Researchers at Henry Ford Hospital in Detroit have uncovered previously unidentified genes that may be responsible for keloid scarring, a discovery that could unlock the mystery of keloid development and provide insight for more effective treatment.
‘Much of the uncertainty surrounding keloids is rooted in there being no known cause for their development,’ says study lead author Dr Lamont R. Jones, vice chair, Department of Otolaryngology-Head and Neck Surgery at Henry Ford.
‘But it is believed that keloids have a genetic component given the correlation with family history, prevalence in twins, and its predisposition in darker skin.’
Keloid scars form raised, firm skin areas that may become itchy, tender, and painful. Unlike regular scars, keloids do not subside over time and often extend outside the wound site.
Keloids most often occur on the chest, shoulders, earlobes (following ear piercing), upper arms and cheeks. The lowest rates of keloid formation have been documented in albinos and the highest seen in dark skinned individuals, especially in the African-American population.
Treatment for keloids includes cortisone injections, pressure dressings, silicone gels, surgery, cryosurgery (freezing), laser treatment, or radiation therapy. A combination of treatments may be used, depending on the individual.
In some cases, keloids return after treatment, up to 50–100% of the time.
Significant DNA regions
For the Henry Ford study, Dr Jones and his colleagues used six fresh keloid samples and six fresh normal skin samples in which genome-wide profiling was previously done. This effort identified 190 statistically significant regions of DNA that were mapped to 152 keloid specific genes.
The 152 genes were uploaded into the Ingenuity Pathway Analysis software, which integrates genes and molecules that are part of the same biological functions or regulatory networks interacting together.
Among 152 unique genes, the researchers found 10 genes that demonstrated an increase of the cellular components and regulatory pathways important to the biological processes in keloid development.

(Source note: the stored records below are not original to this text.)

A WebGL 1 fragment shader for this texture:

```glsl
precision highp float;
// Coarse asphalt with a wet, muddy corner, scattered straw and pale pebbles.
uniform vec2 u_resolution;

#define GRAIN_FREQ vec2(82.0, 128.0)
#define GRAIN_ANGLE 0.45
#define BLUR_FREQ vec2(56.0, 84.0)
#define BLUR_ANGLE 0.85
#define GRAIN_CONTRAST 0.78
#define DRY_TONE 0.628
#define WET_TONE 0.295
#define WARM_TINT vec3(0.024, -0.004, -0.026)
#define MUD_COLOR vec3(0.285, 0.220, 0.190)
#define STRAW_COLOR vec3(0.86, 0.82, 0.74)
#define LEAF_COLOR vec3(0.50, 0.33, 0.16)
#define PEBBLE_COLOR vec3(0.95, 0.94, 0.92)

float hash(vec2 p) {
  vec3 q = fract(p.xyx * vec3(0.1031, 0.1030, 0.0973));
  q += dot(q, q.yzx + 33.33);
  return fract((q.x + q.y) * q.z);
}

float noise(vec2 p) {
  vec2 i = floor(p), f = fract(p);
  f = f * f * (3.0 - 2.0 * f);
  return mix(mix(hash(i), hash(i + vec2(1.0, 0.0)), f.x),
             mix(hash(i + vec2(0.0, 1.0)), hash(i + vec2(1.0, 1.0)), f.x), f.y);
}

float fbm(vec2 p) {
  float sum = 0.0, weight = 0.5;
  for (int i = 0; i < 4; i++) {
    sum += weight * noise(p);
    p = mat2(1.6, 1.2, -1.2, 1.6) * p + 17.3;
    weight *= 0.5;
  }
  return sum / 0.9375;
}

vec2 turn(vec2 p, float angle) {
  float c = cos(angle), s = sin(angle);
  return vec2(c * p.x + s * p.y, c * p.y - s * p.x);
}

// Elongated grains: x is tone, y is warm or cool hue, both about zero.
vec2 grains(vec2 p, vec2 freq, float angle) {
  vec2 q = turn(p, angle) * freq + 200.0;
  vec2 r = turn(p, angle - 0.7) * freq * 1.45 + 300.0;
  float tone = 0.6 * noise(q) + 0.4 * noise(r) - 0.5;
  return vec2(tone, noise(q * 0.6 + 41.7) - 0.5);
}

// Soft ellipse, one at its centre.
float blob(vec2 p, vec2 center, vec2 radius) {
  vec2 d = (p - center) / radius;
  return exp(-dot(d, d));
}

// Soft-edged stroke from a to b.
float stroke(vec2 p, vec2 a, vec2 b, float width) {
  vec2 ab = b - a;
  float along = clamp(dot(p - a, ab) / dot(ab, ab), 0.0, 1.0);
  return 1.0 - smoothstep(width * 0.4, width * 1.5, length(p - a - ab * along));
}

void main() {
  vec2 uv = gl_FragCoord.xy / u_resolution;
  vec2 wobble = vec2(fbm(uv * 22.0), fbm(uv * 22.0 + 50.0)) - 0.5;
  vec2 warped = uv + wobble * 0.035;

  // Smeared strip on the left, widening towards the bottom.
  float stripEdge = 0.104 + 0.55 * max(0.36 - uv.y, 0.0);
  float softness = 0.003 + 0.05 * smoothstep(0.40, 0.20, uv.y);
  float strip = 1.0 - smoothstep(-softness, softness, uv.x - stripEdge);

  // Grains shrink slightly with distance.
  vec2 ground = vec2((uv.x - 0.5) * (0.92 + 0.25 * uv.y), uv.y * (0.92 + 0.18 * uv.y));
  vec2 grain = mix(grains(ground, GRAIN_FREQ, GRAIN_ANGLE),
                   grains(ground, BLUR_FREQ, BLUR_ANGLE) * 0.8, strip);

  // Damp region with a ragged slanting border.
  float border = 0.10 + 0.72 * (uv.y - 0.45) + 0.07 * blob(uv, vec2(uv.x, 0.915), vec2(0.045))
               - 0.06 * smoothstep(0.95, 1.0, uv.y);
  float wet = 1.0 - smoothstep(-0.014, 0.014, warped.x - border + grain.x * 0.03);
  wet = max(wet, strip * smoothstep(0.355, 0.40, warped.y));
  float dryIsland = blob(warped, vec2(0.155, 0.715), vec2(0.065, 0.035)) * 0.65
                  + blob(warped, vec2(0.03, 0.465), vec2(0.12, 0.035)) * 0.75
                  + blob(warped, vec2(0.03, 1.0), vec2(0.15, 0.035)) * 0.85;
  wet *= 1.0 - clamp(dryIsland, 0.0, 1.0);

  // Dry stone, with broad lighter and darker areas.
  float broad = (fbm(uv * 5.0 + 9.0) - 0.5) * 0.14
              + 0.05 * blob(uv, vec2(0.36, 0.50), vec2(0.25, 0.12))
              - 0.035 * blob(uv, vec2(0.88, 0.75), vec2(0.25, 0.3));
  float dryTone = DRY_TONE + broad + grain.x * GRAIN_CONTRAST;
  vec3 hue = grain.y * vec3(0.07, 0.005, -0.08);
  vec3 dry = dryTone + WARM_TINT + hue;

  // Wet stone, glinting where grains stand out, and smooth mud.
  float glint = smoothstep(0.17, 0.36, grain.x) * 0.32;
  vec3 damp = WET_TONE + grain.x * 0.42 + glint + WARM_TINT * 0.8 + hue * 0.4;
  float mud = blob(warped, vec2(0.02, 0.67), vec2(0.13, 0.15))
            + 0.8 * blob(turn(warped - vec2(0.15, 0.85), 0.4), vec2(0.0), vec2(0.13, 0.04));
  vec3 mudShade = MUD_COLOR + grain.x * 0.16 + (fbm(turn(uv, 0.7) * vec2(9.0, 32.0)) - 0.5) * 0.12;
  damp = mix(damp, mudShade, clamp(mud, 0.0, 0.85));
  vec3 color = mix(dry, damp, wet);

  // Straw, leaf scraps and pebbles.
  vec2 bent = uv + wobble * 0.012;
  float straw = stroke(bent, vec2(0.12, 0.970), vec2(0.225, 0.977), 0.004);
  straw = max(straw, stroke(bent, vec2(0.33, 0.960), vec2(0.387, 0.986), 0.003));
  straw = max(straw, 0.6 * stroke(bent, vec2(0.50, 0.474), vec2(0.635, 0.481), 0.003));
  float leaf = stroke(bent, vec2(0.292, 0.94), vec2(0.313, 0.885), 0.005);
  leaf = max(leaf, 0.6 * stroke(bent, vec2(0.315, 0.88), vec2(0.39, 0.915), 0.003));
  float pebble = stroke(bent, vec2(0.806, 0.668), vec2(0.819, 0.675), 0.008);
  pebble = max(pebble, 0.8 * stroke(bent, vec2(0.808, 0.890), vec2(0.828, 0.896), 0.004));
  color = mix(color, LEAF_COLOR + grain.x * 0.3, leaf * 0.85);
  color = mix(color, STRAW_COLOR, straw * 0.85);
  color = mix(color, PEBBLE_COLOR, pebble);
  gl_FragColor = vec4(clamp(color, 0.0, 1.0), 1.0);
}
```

In all, the researchers were able to show that certain keloid genomes are present in known bionetwork pathways involved in critical biological functioning and signaling events in the cell.
Dr Jones notes the importance of this new information and how it can be used to ‘further refine the screening process for biological significance in hopes of better understanding the pathogenesis and molecular targeted therapy for keloid disease.’
‘By identifying the genetic cause, it may be possible to develop better treatments for keloids in the near future,’ he says.
In addition to Dr Jones, study co-authors from Henry Ford are George Miguel, DO; Joshua Greene, MD, George Divine, PhD, Kang Mei Chen PhD, Maria J. Worsham, PhD.